Required action: Lines from the first one down to the one containing "none; stroke: var(--crease);" in the data below are the only ones needed; please return them exactly, both ends included.

Provided data:
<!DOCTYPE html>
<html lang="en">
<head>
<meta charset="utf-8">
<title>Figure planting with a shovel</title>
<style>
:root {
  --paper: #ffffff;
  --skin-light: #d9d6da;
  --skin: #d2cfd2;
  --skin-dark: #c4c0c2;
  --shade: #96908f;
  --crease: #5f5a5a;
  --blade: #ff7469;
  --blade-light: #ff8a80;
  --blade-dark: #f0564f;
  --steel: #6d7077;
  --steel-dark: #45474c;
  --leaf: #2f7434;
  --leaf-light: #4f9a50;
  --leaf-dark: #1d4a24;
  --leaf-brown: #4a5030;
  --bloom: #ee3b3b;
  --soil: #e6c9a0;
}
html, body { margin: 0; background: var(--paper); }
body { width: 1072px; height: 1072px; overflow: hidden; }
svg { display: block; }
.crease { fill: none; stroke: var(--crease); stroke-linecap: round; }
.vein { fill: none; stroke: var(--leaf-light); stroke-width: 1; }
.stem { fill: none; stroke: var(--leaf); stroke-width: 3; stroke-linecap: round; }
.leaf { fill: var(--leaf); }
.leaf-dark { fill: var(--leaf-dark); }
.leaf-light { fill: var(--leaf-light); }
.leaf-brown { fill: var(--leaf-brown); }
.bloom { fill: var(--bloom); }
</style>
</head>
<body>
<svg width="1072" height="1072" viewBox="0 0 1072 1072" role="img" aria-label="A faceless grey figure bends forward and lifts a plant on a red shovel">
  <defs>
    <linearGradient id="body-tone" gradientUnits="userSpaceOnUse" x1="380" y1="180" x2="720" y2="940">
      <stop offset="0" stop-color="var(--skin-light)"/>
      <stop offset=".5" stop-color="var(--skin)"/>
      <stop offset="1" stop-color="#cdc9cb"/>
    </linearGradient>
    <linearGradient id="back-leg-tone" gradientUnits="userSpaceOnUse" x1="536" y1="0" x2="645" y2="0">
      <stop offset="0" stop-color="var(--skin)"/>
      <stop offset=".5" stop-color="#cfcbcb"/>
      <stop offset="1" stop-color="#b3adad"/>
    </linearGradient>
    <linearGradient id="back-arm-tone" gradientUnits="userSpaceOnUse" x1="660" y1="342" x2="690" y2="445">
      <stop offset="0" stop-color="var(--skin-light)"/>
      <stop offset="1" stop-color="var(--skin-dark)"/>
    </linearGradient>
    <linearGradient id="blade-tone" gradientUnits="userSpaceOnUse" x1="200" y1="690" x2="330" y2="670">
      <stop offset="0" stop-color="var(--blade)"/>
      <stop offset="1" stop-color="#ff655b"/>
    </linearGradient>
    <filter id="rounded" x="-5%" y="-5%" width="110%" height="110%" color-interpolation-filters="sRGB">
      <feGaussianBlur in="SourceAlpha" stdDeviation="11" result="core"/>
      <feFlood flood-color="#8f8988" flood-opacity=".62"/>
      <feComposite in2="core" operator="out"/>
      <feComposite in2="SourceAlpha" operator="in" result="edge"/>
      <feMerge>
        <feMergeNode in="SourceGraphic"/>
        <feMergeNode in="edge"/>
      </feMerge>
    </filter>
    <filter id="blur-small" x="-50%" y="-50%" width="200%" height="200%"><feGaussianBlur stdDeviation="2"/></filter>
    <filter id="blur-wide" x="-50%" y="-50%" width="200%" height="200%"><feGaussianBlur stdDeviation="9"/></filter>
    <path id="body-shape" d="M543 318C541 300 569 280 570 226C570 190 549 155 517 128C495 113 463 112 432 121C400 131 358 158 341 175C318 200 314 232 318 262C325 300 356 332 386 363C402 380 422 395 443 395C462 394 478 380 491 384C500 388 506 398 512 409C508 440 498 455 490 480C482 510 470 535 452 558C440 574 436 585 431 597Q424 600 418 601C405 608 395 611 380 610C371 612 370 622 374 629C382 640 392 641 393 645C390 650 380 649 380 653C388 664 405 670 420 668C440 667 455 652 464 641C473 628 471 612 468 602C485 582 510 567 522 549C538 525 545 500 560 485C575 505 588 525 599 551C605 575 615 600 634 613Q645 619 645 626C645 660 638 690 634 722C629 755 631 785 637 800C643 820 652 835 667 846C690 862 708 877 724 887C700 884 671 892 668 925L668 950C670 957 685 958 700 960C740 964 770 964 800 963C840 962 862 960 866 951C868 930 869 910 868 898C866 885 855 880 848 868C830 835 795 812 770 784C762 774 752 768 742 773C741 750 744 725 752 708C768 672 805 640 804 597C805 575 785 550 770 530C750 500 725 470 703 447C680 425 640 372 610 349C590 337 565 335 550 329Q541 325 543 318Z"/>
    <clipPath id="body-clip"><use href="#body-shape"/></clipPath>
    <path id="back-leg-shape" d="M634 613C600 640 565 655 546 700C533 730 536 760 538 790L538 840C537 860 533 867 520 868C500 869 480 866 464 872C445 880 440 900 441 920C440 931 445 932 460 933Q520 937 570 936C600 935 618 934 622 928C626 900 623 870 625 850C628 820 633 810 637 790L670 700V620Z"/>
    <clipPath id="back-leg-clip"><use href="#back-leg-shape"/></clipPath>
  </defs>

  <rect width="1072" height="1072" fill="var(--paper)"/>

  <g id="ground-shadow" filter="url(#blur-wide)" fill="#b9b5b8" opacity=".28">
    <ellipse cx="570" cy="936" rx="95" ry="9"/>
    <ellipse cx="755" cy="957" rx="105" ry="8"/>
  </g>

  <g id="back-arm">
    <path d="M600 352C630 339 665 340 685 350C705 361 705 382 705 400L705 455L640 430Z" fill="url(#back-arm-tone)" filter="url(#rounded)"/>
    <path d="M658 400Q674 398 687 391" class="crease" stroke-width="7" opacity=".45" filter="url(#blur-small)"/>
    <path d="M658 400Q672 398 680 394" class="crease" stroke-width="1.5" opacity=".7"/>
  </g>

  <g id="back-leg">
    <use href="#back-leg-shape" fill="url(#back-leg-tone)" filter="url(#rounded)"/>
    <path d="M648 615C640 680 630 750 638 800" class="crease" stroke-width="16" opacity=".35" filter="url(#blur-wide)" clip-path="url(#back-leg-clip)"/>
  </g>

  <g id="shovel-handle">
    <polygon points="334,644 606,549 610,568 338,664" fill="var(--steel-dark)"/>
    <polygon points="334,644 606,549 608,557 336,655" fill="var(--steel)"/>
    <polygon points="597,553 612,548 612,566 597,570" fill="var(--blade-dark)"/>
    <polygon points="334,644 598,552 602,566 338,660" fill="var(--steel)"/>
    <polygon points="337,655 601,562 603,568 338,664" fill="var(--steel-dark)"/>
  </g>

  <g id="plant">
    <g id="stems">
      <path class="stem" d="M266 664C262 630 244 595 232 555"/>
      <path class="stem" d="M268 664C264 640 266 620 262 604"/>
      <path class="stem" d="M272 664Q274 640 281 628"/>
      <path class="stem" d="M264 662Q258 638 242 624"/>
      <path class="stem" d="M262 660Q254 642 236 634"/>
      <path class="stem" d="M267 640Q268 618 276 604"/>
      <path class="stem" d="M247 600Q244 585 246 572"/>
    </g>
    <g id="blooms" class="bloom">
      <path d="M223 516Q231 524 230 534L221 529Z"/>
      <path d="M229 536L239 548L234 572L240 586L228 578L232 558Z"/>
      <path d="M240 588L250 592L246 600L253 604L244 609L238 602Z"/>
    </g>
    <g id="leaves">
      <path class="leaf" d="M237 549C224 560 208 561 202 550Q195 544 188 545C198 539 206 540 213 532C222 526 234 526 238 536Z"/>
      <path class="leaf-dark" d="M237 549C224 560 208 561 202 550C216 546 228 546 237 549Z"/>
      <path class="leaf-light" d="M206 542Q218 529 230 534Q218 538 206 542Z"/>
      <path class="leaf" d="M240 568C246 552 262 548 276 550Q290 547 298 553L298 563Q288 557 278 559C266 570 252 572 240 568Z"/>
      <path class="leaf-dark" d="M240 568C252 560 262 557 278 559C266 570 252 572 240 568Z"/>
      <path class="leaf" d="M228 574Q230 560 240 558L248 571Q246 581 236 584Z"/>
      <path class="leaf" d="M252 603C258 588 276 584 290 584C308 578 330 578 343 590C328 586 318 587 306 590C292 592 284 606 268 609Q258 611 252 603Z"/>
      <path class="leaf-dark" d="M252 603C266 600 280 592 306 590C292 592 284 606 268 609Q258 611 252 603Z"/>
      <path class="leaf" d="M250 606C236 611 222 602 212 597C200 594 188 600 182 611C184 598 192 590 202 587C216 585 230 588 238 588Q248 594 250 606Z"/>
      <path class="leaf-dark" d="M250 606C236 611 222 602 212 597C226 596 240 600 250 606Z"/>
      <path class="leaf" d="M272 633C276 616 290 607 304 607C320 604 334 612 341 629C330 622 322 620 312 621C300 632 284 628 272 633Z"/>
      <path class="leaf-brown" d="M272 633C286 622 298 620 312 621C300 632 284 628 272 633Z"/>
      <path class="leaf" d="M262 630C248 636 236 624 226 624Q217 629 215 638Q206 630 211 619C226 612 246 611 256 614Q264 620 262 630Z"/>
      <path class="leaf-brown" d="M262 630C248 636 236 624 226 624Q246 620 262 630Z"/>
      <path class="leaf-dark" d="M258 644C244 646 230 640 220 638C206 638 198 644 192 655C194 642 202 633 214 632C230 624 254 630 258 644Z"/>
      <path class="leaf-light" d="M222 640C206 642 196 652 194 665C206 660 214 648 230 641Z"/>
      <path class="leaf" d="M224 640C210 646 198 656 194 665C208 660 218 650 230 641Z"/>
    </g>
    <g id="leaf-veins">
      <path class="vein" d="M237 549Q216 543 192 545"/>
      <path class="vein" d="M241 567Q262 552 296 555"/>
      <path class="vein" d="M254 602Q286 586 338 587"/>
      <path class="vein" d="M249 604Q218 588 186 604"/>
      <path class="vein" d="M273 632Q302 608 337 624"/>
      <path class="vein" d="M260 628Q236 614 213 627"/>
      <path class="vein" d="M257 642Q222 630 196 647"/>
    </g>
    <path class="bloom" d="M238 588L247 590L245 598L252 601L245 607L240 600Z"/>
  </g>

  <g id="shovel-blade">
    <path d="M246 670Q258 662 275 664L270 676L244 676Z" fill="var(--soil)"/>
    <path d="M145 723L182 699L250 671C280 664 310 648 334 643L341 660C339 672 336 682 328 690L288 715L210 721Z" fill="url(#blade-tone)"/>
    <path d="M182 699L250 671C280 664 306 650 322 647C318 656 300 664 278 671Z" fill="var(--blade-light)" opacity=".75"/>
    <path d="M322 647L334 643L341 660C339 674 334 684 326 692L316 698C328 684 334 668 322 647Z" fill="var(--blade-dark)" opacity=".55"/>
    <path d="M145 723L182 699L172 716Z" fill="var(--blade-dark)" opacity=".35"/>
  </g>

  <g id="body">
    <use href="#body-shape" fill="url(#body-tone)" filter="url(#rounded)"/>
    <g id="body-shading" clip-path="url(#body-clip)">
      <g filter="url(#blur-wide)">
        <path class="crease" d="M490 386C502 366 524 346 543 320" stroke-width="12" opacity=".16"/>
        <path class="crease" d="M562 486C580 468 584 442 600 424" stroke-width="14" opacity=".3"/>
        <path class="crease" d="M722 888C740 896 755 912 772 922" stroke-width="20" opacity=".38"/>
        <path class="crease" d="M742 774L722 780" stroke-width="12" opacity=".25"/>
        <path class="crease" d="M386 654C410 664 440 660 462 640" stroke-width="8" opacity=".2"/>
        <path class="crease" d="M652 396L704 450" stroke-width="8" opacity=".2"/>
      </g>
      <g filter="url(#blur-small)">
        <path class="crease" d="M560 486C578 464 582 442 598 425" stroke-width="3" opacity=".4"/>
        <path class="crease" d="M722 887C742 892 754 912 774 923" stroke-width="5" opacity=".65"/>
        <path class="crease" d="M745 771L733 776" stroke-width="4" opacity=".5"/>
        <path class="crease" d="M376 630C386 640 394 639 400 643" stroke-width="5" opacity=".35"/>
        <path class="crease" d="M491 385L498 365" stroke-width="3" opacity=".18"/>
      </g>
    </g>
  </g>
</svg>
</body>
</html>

Completed task:
<!DOCTYPE html>
<html lang="en">
<head>
<meta charset="utf-8">
<title>Figure planting with a shovel</title>
<style>
:root {
  --paper: #ffffff;
  --skin-light: #d9d6da;
  --skin: #d2cfd2;
  --skin-dark: #c4c0c2;
  --shade: #96908f;
  --crease: #5f5a5a;
  --blade: #ff7469;
  --blade-light: #ff8a80;
  --blade-dark: #f0564f;
  --steel: #6d7077;
  --steel-dark: #45474c;
  --leaf: #2f7434;
  --leaf-light: #4f9a50;
  --leaf-dark: #1d4a24;
  --leaf-brown: #4a5030;
  --bloom: #ee3b3b;
  --soil: #e6c9a0;
}
html, body { margin: 0; background: var(--paper); }
body { width: 1072px; height: 1072px; overflow: hidden; }
svg { display: block; }
.crease { fill: none; stroke: var(--crease); stroke-linecap: round; }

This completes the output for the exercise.